Sixteen. That’s how many albums J.J. Cale has released in 38 years, counting one live collection and his Grammy-winning collaboration with Eric Clapton, The Road To Escondido. Not exactly a fast clip, but, like his guitar playing, Cale is nothing if not laid-back, never in a hurry. He doesn’t play a lot of notes just for the sake of it, and apparently doesn’t record unless he’s got something to say.
Which is ironic, because he’s made a fortune as a songwriter – equally ironic in itself, because he’s such a fine, distinctive guitar stylist.
Any Cale release is cause for celebration, but with 2004’s To Tulsa And Back, he fleshed out the production more, abandoning his purposelyprimitive “demo” stance.

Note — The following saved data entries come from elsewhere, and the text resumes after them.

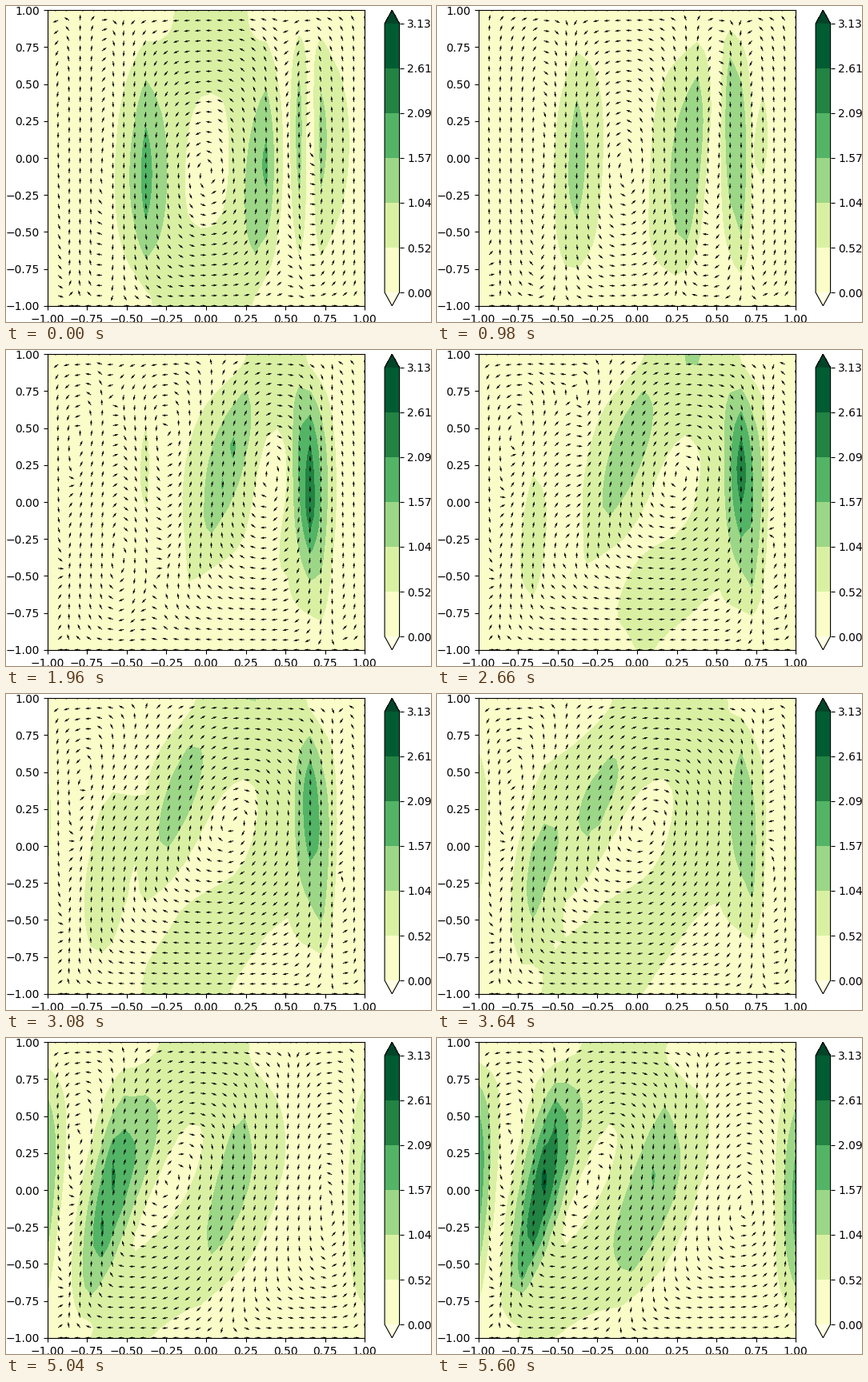
Write a matplotlib script that moves like this. It is 531 px wide and 395 px high and loops after 5740 ms.

```python
import numpy as np
import matplotlib.pyplot as plt
from matplotlib.animation import FuncAnimation

W, H, DPI = 531, 395, 100
FRAMES, INTERVAL = 41, 140
N, SUB = 30, 8                        # grid points per side, substeps in x
LEVELS = np.linspace(0, 3.132, 7)

plt.rcParams["font.family"] = "DejaVu Sans"


def ramp(s, a, b):
    return np.clip((s - a) / (b - a), 0, 1)


def ease(s, a, b):
    u = ramp(s, a, b)
    return u * u * (3 - 2 * u)


def jets(s):
    """Position, speed, tilt and north-south skew of each jet, west to east."""
    hump = np.sin(np.pi * s)
    turn = ease(s, .1, .45)
    return np.array([
        # western wall and the growing northward jet beside it
        (-1, -.15 - 1.75 * s**2.5, 0, -.12 * s),
        (-.69 + .09 * s, .35 + 2.5 * s**2.5, .19 * s**2, .22 * hump),
        # southward jet that reverses
        (-.38 - .07 * s, -.25 - 1.5 * np.cos(1.2 * np.pi * s),
         .2 * s, .1 - .4 * s),
        # central northward jet drifting west
        (.38 - .69 * ease(s, .12, .62), 1.7 * (1 - s**2),
         .05 + .3 * turn, .1 - .55 * turn + .15 * s**2),
        # southward return flow
        (.5 - .42 * s**1.5, -1.55 * ramp(s, .3, 1), .2 * s, -.2 * hump),
        (.55 - .17 * s**4, -.75 + .3 * s, .2 * s**4, -.12),
        # southward jet drifting east
        (.59 + .17 * s, -1.15 - 1.4 * np.cos(4.3 * (s - .34)),
         -.08 * hump, -.15),
        (.72 + .15 * ramp(s, 0, .4), 1.2 * np.exp(-5 * s) + .5 * s**4,
         0, -.12 * (1 - s)),
        # eastern wall
        (1, .1 + 1.7 * s**3, 0, .04 * s),
    ]).T


grid = np.linspace(-1, 1, N)
fine = np.linspace(-1, 1, (N - 1) * SUB + 1)
theta = np.pi * (grid + 1) / 2


def row_speed(pos, vel):
    """Northward speed along one row, slightly pointed at the jets."""
    idx = np.arange(len(pos))
    k = np.interp(fine, pos, idx)
    return np.interp(k + .04 * np.sin(2 * np.pi * k), idx, vel)


def flow(frame):
    x, v, tilt, skew = jets(frame / (FRAMES - 1))
    north = np.empty((N, len(fine)))
    for r, (y, th) in enumerate(zip(grid, theta)):
        lean = tilt * (y - .3 * y * y)
        pos = np.maximum.accumulate(np.clip(x + lean, -1, 1))
        north[r] = row_speed(pos, v * (np.sin(th) + skew * np.sin(2 * th)))
    # stream function, held at zero on every wall
    step = fine[1] - fine[0]
    psi = np.zeros_like(north)
    psi[:, 1:] = np.cumsum((north[:, 1:] + north[:, :-1]) * step / 2, axis=1)
    drift = psi[:, -1:].copy()
    psi -= drift * (fine + 1) / 2
    north -= drift / 2
    east = -np.gradient(psi, grid, axis=0, edge_order=2)
    return east[:, ::SUB], north[:, ::SUB]


def unit(u, v):
    size = np.maximum(np.hypot(u, v), 1e-9)
    return u / size, v / size


def place(left, width):
    return fig.add_axes([left / W, 20.2 / H, width / W, 369.6 / H])


def shade(u, v):
    return ax.contourf(grid, grid, np.hypot(u, v), levels=LEVELS,
                       cmap="YlGn", extend="both", zorder=0)


fig = plt.figure(figsize=(W / DPI, H / DPI), dpi=DPI, facecolor="white")
ax = place(51.5, 396.8)
cax = place(473.1, 18.48)
ticks = np.linspace(-1, 1, 9)
ax.set(xlim=(-1, 1), ylim=(-1, 1), xticks=ticks, yticks=ticks)

start = flow(0)
filled = shade(*start)
fig.colorbar(filled, cax=cax, format="%.2f")
arrows = ax.quiver(grid, grid, *unit(*start), scale=54, zorder=2)


def draw(frame):
    global filled
    u, v = flow(frame)
    filled.remove()
    filled = shade(u, v)
    arrows.set_UVC(*unit(u, v))
    return [arrows]


anim = FuncAnimation(fig, draw, frames=FRAMES, interval=INTERVAL,
                     repeat=True, repeat_delay=0, blit=False)
plt.show()
```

He continues in that vein here, with one-manband studio constructions indistinguishable from full-band sessions with longtime cohorts like bassist Bill Raffensperger, drummer Jim Karstein, rhythm guitarist Christine Lakeland, and keyboardists Walt Richmond and Rocky Frisco. J.J. Cale Roll On Rounder
At 70, Cale hasn’t lost a step – immediately evidenced by the jazzy opener, “Who Knew.” He addresses aging with the oldtimey “Former Me” and “Bring Down The Curtain.” The latter is a perfect example of Cale’s studio mastery – on the surface, a simple ditty falling somewhere between “Lies” and “Sensitive Kind.” But closer examination reveals a lot going on here, from the lonesome acoustic over an insistent kick drum to myriad layers of guitar subtleties to almost subliminal (but just right) synth string and horn arrangements.
In typically sly Cale fashion, the title-track rocker, featuring his biggest fan, Eric Clapton, doesn’t come until 11 songs into the dozen-song program. He sings, “Ain’t nothing to it, just a little bit of rhythm and blues and rock and roll.” But if it were that simple, there wouldn’t be just one J.J. Cale.
This article originally appeared in VG‘s July. ’09 issue. All copyrights are by the author and Vintage Guitar magazine. Unauthorized replication or use is strictly prohibited.